- [Data records]
_ _ _

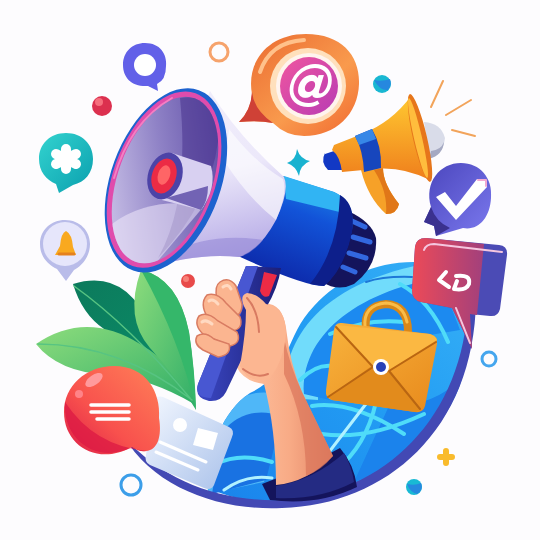
<!DOCTYPE html>
<html lang="en">
<head>
<meta charset="utf-8">
<title>Digital marketing illustration</title>
<style>
:root{--paper:#fdfcfe;--navy:#14145c;--indigo:#4349b4;--royal:#1238c4;--gold:#f9a91f;--red:#ec2b45;--violet:#6260e8;--white:#fff}
html,body{margin:0;width:540px;height:540px;overflow:hidden;background:var(--paper)}
svg{display:block}
.line{fill:none;stroke-linecap:round;stroke-linejoin:round}
.white{fill:var(--white)}
.navy{fill:var(--navy)}
.at{font:italic 700 55px "TeX Gyre Adventor",Inter,sans-serif;fill:var(--white);text-anchor:middle}
</style>
</head>
<body>
<svg width="540" height="540" viewBox="0 0 540 540" role="img" aria-label="Hand holding a megaphone surrounded by message bubbles, a briefcase and a globe">
<defs>
<linearGradient id="globe" x1="0" y1="1" x2="1" y2="0"><stop stop-color="#1678e8"/><stop offset=".5" stop-color="#229cf3"/><stop offset="1" stop-color="#43bdf8"/></linearGradient>
<linearGradient id="bell" x1="1" y1="0" x2="0" y2="1"><stop stop-color="#4f3c9c"/><stop offset=".5" stop-color="#8f82c6"/><stop offset="1" stop-color="#d9d2f0"/></linearGradient>
<linearGradient id="cone" x1=".4" y1="0" x2=".6" y2="1"><stop stop-color="#f1eefb"/><stop offset=".45" stop-color="#ece8fa"/><stop offset="1" stop-color="#b0a4e4"/></linearGradient>
<linearGradient id="barrel" x1=".7" y1="0" x2=".3" y2="1"><stop stop-color="#1d8be9"/><stop offset=".35" stop-color="#1253d8"/><stop offset="1" stop-color="#0c24a4"/></linearGradient>
<linearGradient id="grip" x1="0" y1="0" x2="1" y2="0"><stop stop-color="#3c49c6"/><stop offset="1" stop-color="#1c1f78"/></linearGradient>
<linearGradient id="skin" x1="0" y1="0" x2="1" y2="0"><stop stop-color="#ffc4a2"/><stop offset=".55" stop-color="#f8ab86"/><stop offset="1" stop-color="#e28365"/></linearGradient>
<linearGradient id="leafDark" x1="0" y1="0" x2="1" y2="1"><stop stop-color="#0c7a5c"/><stop offset="1" stop-color="#0a9069"/></linearGradient>
<linearGradient id="leafLight" x1="0" y1="0" x2="1" y2="1"><stop stop-color="#8ddc7c"/><stop offset="1" stop-color="#2fae68"/></linearGradient>
<linearGradient id="redBubble" x1="1" y1="0" x2="0" y2="1"><stop stop-color="#ff8058"/><stop offset=".6" stop-color="#f8514d"/><stop offset="1" stop-color="#dc1d48"/></linearGradient>
<linearGradient id="orangeBubble" x1="0" y1="0" x2="1" y2="1"><stop stop-color="#e9682f"/><stop offset=".6" stop-color="#f99a4d"/><stop offset="1" stop-color="#f0682f"/></linearGradient>
<linearGradient id="atDisc" x1="0" y1="0" x2="1" y2="1"><stop stop-color="#f0569f"/><stop offset="1" stop-color="#b83bb4"/></linearGradient>
<linearGradient id="horn" x1="0" y1="0" x2="0" y2="1"><stop stop-color="#ffc931"/><stop offset="1" stop-color="#ef7e1c"/></linearGradient>
<linearGradient id="case" x1="0" y1="0" x2="1" y2="1"><stop stop-color="#f8b33d"/><stop offset="1" stop-color="#e88a1c"/></linearGradient>
<linearGradient id="redPanel" x1="0" y1="0" x2="1" y2="0"><stop stop-color="#ec4a58"/><stop offset="1" stop-color="#a2407c"/></linearGradient>
<linearGradient id="violetDisc" x1="0" y1="0" x2="1" y2="1"><stop stop-color="#4a45bc"/><stop offset="1" stop-color="#7b79ee"/></linearGradient>
<linearGradient id="tealDisc" x1="0" y1="0" x2="1" y2="1"><stop stop-color="#33d3cf"/><stop offset="1" stop-color="#0a9fae"/></linearGradient>
<linearGradient id="card" x1="0" y1="0" x2="1" y2="1"><stop stop-color="#f4f8ff"/><stop offset="1" stop-color="#a9c1ea"/></linearGradient>
<clipPath id="globeClip"><path d="M208 492C204 462 220 412 250 393C290 375 284 337 314 306C344 274 388 256 436 264L472 290Q474 420 398 474Q316 526 208 492Z"/></clipPath>
<clipPath id="bellClip"><ellipse cx="165" cy="180" rx="47" ry="87" transform="rotate(20 165 180)"/></clipPath>
</defs>

<g id="world">
<g clip-path="url(#globeClip)">
<circle cx="284" cy="314" r="190" fill="url(#globe)"/>
<path d="M286 398C280 350 310 282 436 262L416 298C352 300 320 340 318 400Z" fill="#71dcfb"/>
<path d="M304 394C300 338 354 292 440 278L460 330L400 340L330 400Z" fill="#1c8af0"/>
<path d="M220 412Q250 384 284 396L264 482L206 494Z" fill="#4fb7f8"/>
<path d="M222 432Q246 404 282 416L266 480L212 494Z" fill="#1972e2"/>
<path d="M388 408Q438 404 458 380Q436 454 354 482Z" fill="#1b83ec"/>
<g class="line" stroke="#4fdcf9" stroke-width="4"><path d="M304 430Q356 446 424 414M312 406Q352 400 404 434M376 402Q366 446 336 470M216 464Q240 452 272 462M330 334Q366 318 404 322M400 284Q430 300 448 342M300 380Q320 360 340 368"/></g>
<path class="line" d="M326 456L372 396M224 490Q246 474 272 478" stroke="#b1f1ff" stroke-width="3"/>
</g>
<path d="M124 437C154 487 218 511 282 508C386 505 474 430 476 300L468 300C464 418 384 494 284 500C222 502 166 483 124 437Z" fill="var(--indigo)"/>
<path class="line" d="M366 282Q384 276 412 277" stroke="#1d78d8" stroke-width="2"/>
</g>

<g id="plant">
<path d="M73 284Q126 268 150 327L192 400Q152 362 104 329Q82 314 73 284Z" fill="url(#leafDark)"/>
<path d="M36 344Q86 310 140 344Q178 366 194 404Q150 378 108 375Q58 372 36 344Z" fill="url(#leafLight)"/>
<path d="M141 270Q178 278 189 332Q194 366 196 410Q176 376 150 348Q124 318 141 270Z" fill="url(#leafLight)"/>
<path d="M141 270Q178 278 189 332Q195 370 196 410Q180 340 141 270Z" fill="#35b76a"/>
<path class="line" d="M74 286Q130 326 190 398M38 344Q120 344 192 400" stroke="#57c482" stroke-width="1.5"/>
</g>

<g id="profile-card">
<path d="M163 397L229 427Q235 430 232 437L214 485Q211 491 204 488L150 465Q144 462 146 455L154 402Q156 395 163 397Z" fill="url(#card)"/>
<circle class="white" cx="180" cy="425" r="7"/>
<path class="white" d="M198 428L218 433L213 450L193 445Z"/>
<path class="line" d="M160 442L206 462M156 452L198 470" stroke="#fff" stroke-width="3"/>
</g>

<g id="message-bubble">
<path d="M114 366C146 366 161 392 159 418C162 436 158 450 146 451Q138 452 132 447C98 466 64 446 64 412C64 386 86 366 114 366Z" fill="url(#redBubble)"/>
<path d="M65 402C62 440 98 465 132 447Q139 452 147 451Q94 446 65 402Z" fill="#dd1943" opacity=".75"/>
<ellipse cx="94" cy="380" rx="10" ry="5" transform="rotate(-35 94 380)" fill="#ff9a9c"/>
<circle cx="79" cy="394" r="4" fill="#ff8388"/>
<path class="line" d="M91 405H129M91 412H129M97 419H129" stroke="#fff" stroke-width="3.5"/>
</g>

<g id="megaphone">
<path d="M348 211Q372 222 376 238Q378 266 354 284Q338 292 322 282Z" class="navy"/>
<path class="line" d="M352 221L365 227M353 237L370 242M349 253L366 258M343 267L355 272" stroke="#3267df" stroke-width="5"/>
<path d="M276 174L334 192Q356 202 352 230Q344 268 324 286Q304 286 238 256Z" fill="url(#barrel)"/>
<path d="M284 176L334 192Q350 199 352 215L286 199Z" fill="#31b4f3"/>
<path d="M340 195Q356 204 352 232Q344 270 324 286L310 284Q338 250 340 195Z" fill="#0d1f8b"/>
<path d="M210 91Q238 136 284 177Q290 190 276 220Q260 250 239 257Q196 252 142 270Z" fill="url(#cone)"/>
<path d="M229 129Q254 162 283 179Q288 192 276 220Q248 198 225 162Z" fill="#fff" opacity=".6"/>
<path d="M168 254Q210 232 263 240Q252 254 239 257Q196 252 142 270Z" fill="#9386d5" opacity=".55"/>
<g transform="rotate(20 165 180)"><ellipse cx="166" cy="180" rx="55" ry="96" fill="#1d62cf"/><ellipse cx="164" cy="180" rx="51" ry="92" fill="#e04cac"/><ellipse cx="165" cy="180" rx="47" ry="87" fill="url(#bell)"/></g>
<g clip-path="url(#bellClip)">
<path d="M180 98Q222 92 218 142Q210 204 158 258Q190 202 180 98Z" fill="#4a348f" opacity=".55"/>
<path d="M112 224Q150 196 204 206L150 270L110 264Z" fill="#f0eafb" opacity=".55"/>
</g>
<path d="M172 153L211 166Q217 188 201 210L158 199Z" fill="#d8d0f1"/>
<path d="M166 198L208 186Q208 201 201 210Z" fill="#7263b4"/>
<ellipse cx="165" cy="176" rx="17" ry="24" transform="rotate(18 165 176)" fill="#4c43a7"/>
<ellipse cx="164" cy="176" rx="12" ry="18" transform="rotate(18 164 176)" fill="var(--red)"/>
<ellipse cx="164" cy="175" rx="6" ry="10" transform="rotate(18 164 175)" fill="#ff6566"/>
<path class="line" d="M114 178Q130 122 172 98" stroke="#f47fc3" stroke-width="2"/>
</g>

<g id="hand-with-grip">
<path d="M262 484Q300 470 340 448Q354 464 357 487Q318 506 270 500Z" class="navy"/>
<path d="M276 486Q314 480 344 453Q352 467 354 482Q320 500 276 498Z" fill="#242b83"/>
<path d="M240 340Q248 314 260 304Q282 300 286 328Q290 364 302 392L333 456Q308 482 276 485Q276 430 264 384Q244 382 236 366Z" fill="url(#skin)"/>
<path d="M284 338Q290 366 302 392L333 456Q322 470 306 476Q306 420 284 374Z" fill="#d97258" opacity=".65"/>
<path d="M246 266L281 268Q278 288 266 308L226 392Q221 402 209 401Q194 398 198 384Z" fill="url(#grip)"/>
<path d="M246 266L258 266L211 398Q194 398 198 384Z" fill="#4857d2"/>
<path d="M264 272L277 275L269 296Q263 299 260 291Z" fill="var(--red)"/>
<path d="M246 310Q238 296 247 293Q256 293 266 304Q286 307 286 334Q284 360 270 378Q248 385 240 366Q246 332 246 310Z" fill="#fcb691"/>
<path class="line" d="M247 298Q258 310 259 332M243 369Q256 379 268 374" stroke="#d87a61" stroke-width="2"/>
<g fill="#fbb590" stroke="#d97c62" stroke-width="1.5">
<path d="M220 282Q229 276 236 286L242 304Q242 317 232 316L217 299Q214 286 220 282Z"/>
<path d="M207 295Q217 292 226 303L240 317Q244 329 232 331L208 318Q199 304 207 295Z"/>
<path d="M199 316Q207 311 218 321L237 332Q242 343 230 346L204 335Q193 325 199 316Z"/>
<path d="M197 336Q205 331 214 339L229 344Q232 355 218 357L203 350Q193 344 197 336Z"/>
</g>
<path class="line" d="M223 287Q228 283 231 289M209 301Q213 298 218 304M202 322Q206 319 212 324" stroke="#ffd9c1" stroke-width="3"/>
</g>

<g id="email-bubble">
<path d="M306 34C342 34 360 56 359 84C358 114 336 136 304 136Q286 136 273 123Q258 120 239 122Q251 110 252 94C246 62 268 34 306 34Z" fill="url(#orangeBubble)"/>
<path d="M252 92Q254 110 273 123Q258 120 239 122Q251 110 252 92Z" fill="#cf4136"/>
<path class="line" d="M260 72Q270 42 304 40" stroke="#ffc18b" stroke-width="4"/>
<circle cx="308" cy="86" r="38" fill="#ffe0bc"/><circle cx="309" cy="86" r="33" fill="#fff4ee"/><circle cx="309" cy="86" r="29" fill="url(#atDisc)"/>
<text class="at" x="308" y="106">@</text>
</g>

<g id="small-megaphone">
<path class="line" d="M431 107L443 81M446 115L471 100M452 130L475 136" stroke="#f2a45b" stroke-width="2"/>
<path d="M424 122Q441 123 445 138Q443 154 430 158Z" fill="#d9dce9"/><path d="M431 151Q441 150 444 142Q443 155 429 159Z" fill="#a5a9c2"/>
<path d="M361 170L383 168Q383 184 399 204Q397 214 386 214Q368 198 361 170Z" fill="#f6a128"/>
<path d="M374 170L383 168Q383 184 399 204Q397 214 386 214Q388 192 374 170Z" fill="#e07718"/>
<path d="M325 154L340 149L345 170L328 170Q320 162 325 153Z" fill="var(--royal)"/>
<path d="M334 145L362 134Q392 122 411 96L430 180Q402 166 374 169L342 172Q340 156 332 150Z" fill="url(#horn)"/>
<path d="M355 136L372 129Q382 146 381 168L364 172Q363 150 355 136Z" fill="#1746bd"/><path d="M355 136L372 129L376 139L359 145Z" fill="#3787e7"/>
<ellipse cx="420" cy="138" rx="7" ry="45" transform="rotate(-13 420 138)" fill="#e6761b"/><ellipse cx="418" cy="138" rx="4" ry="41" transform="rotate(-13 418 138)" fill="#ffbd3d"/>
</g>

<g id="check-badge">
<path d="M461 163C480 163 493 178 491 198C490 218 478 231 463 228L436 236L434 226L424 222L431 207C424 182 440 163 461 163Z" fill="url(#violetDisc)"/>
<path d="M431 207L424 222L434 226L436 236L450 228Q436 222 431 207Z" fill="#3a318f"/>
<path class="white" d="M436 197L445 192L456 206L477 179L487 180V187L456 220Z"/>
<path class="line" d="M478 180H486V186" stroke="#f3a9d2" stroke-width="2"/>
</g>

<g id="chat-panel">
<path d="M426 238L499 245Q508 246 507 255L500 309Q498 317 490 316L470 314L472 349L452 308L421 302Q412 300 412 290L415 247Q416 238 426 238Z" fill="#4b4bb5"/>
<path d="M426 238L484 244L477 315L470 314L472 349L452 308L421 302Q412 300 412 290L415 247Q416 238 426 238Z" fill="url(#redPanel)"/>
<path class="line" d="M424 250Q426 244 434 244L502 252M456 308L470 343" stroke="#f5c6df" stroke-width="2"/>
<path class="line" d="M446 272L439 280L449 287M456 276Q471 274 469 284Q466 291 454 289L457 281" stroke="#fff" stroke-width="4"/>
</g>

<g id="briefcase">
<path class="line" d="M366 329Q363 306 386 304Q408 305 408 332" stroke="#d98718" stroke-width="8"/>
<path class="line" d="M365 327Q363 305 386 303Q403 304 407 322" stroke="#f9bd49" stroke-width="3"/>
<path d="M342 323L430 334Q438 336 437 344L425 406Q423 413 415 412L332 400Q325 398 326 390L334 330Q335 322 342 323Z" fill="url(#case)"/>
<path d="M328 397L373 365L389 369L421 410L415 412L332 400Z" fill="#e28b1c"/>
<path d="M336 325L430 334Q436 336 437 340L389 370Q380 377 372 366Z" fill="#fbb842"/>
<path class="line" d="M336 327L373 367L328 397M436 342L389 371L420 409" stroke="#b96612" stroke-width="2"/>
<circle class="white" cx="381" cy="367" r="8"/><circle cx="381" cy="367" r="5" fill="#2741b7"/>
</g>

<g id="social-bubble">
<path d="M145 43C160 43 167 54 166 66Q166 80 157 84L158 91L148 86C132 87 123 78 123 65C123 52 132 43 145 43Z" fill="var(--violet)"/>
<circle class="white" cx="145" cy="65" r="11"/>
</g>

<g id="asterisk-bubble">
<path d="M66 133C82 133 93 144 93 159C93 173 85 182 73 185L59 193L56 184C46 180 39 171 39 159C39 144 50 133 66 133Z" fill="url(#tealDisc)"/>
<path class="line" d="M66 149V169M56 154L76 164M76 154L56 164" stroke="#fff" stroke-width="10"/>
</g>

<g id="bell-pin">
<path d="M65 220C80 220 90 231 90 244C90 258 80 267 74 270L66 281L57 269C47 264 40 256 40 244C40 230 51 220 65 220Z" fill="#b9bce9"/>
<circle cx="65" cy="244" r="22" fill="#e6e6fb"/>
<path d="M66 231Q72 234 73 247L76 255H55L60 246Q61 233 66 231Z" fill="var(--gold)"/>
<path class="line" d="M59 254H74" stroke="#e5811e" stroke-width="3"/>
</g>

<g id="confetti">
<circle cx="219" cy="52" r="9" fill="none" stroke="#f6a36c" stroke-width="3"/>
<circle cx="102" cy="106" r="10" fill="#dc304f"/><circle cx="99" cy="102" r="4" fill="#f66e7d"/>
<circle cx="188" cy="281" r="7" fill="#e84a4a"/><circle cx="186" cy="279" r="3" fill="#f78078"/>
<circle cx="382" cy="84" r="9" fill="#19b7d2"/><path d="M374 80Q382 82 390 79Q392 85 388 90Q380 91 374 80Z" fill="#2688df"/>
<circle cx="414" cy="487" r="8" fill="#19b9d4"/><path d="M407 484Q415 486 421 483Q424 490 417 494Q410 492 407 484Z" fill="#2688df"/>
<circle cx="131" cy="485" r="10" fill="none" stroke="#3c9ee9" stroke-width="3"/>
<circle cx="489" cy="359" r="7" fill="none" stroke="#45a6ee" stroke-width="3"/>
<path d="M297 149Q300 159 310 161Q300 165 299 176Q296 166 287 163Q296 160 297 149Z" fill="#19b2d0"/>
<path class="line" d="M446 451V463M440 457H452" stroke="#f9bb2c" stroke-width="6"/>
</g>
</svg>
</body>
</html>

_ _ _

- [What the task requires] If a line in the data holds the string "redPanel", copy that line.

- [Finished exercise]
<linearGradient id="redPanel" x1="0" y1="0" x2="1" y2="0"><stop stop-color="#ec4a58"/><stop offset="1" stop-color="#a2407c"/></linearGradient>
<path d="M426 238L484 244L477 315L470 314L472 349L452 308L421 302Q412 300 412 290L415 247Q416 238 426 238Z" fill="url(#redPanel)"/>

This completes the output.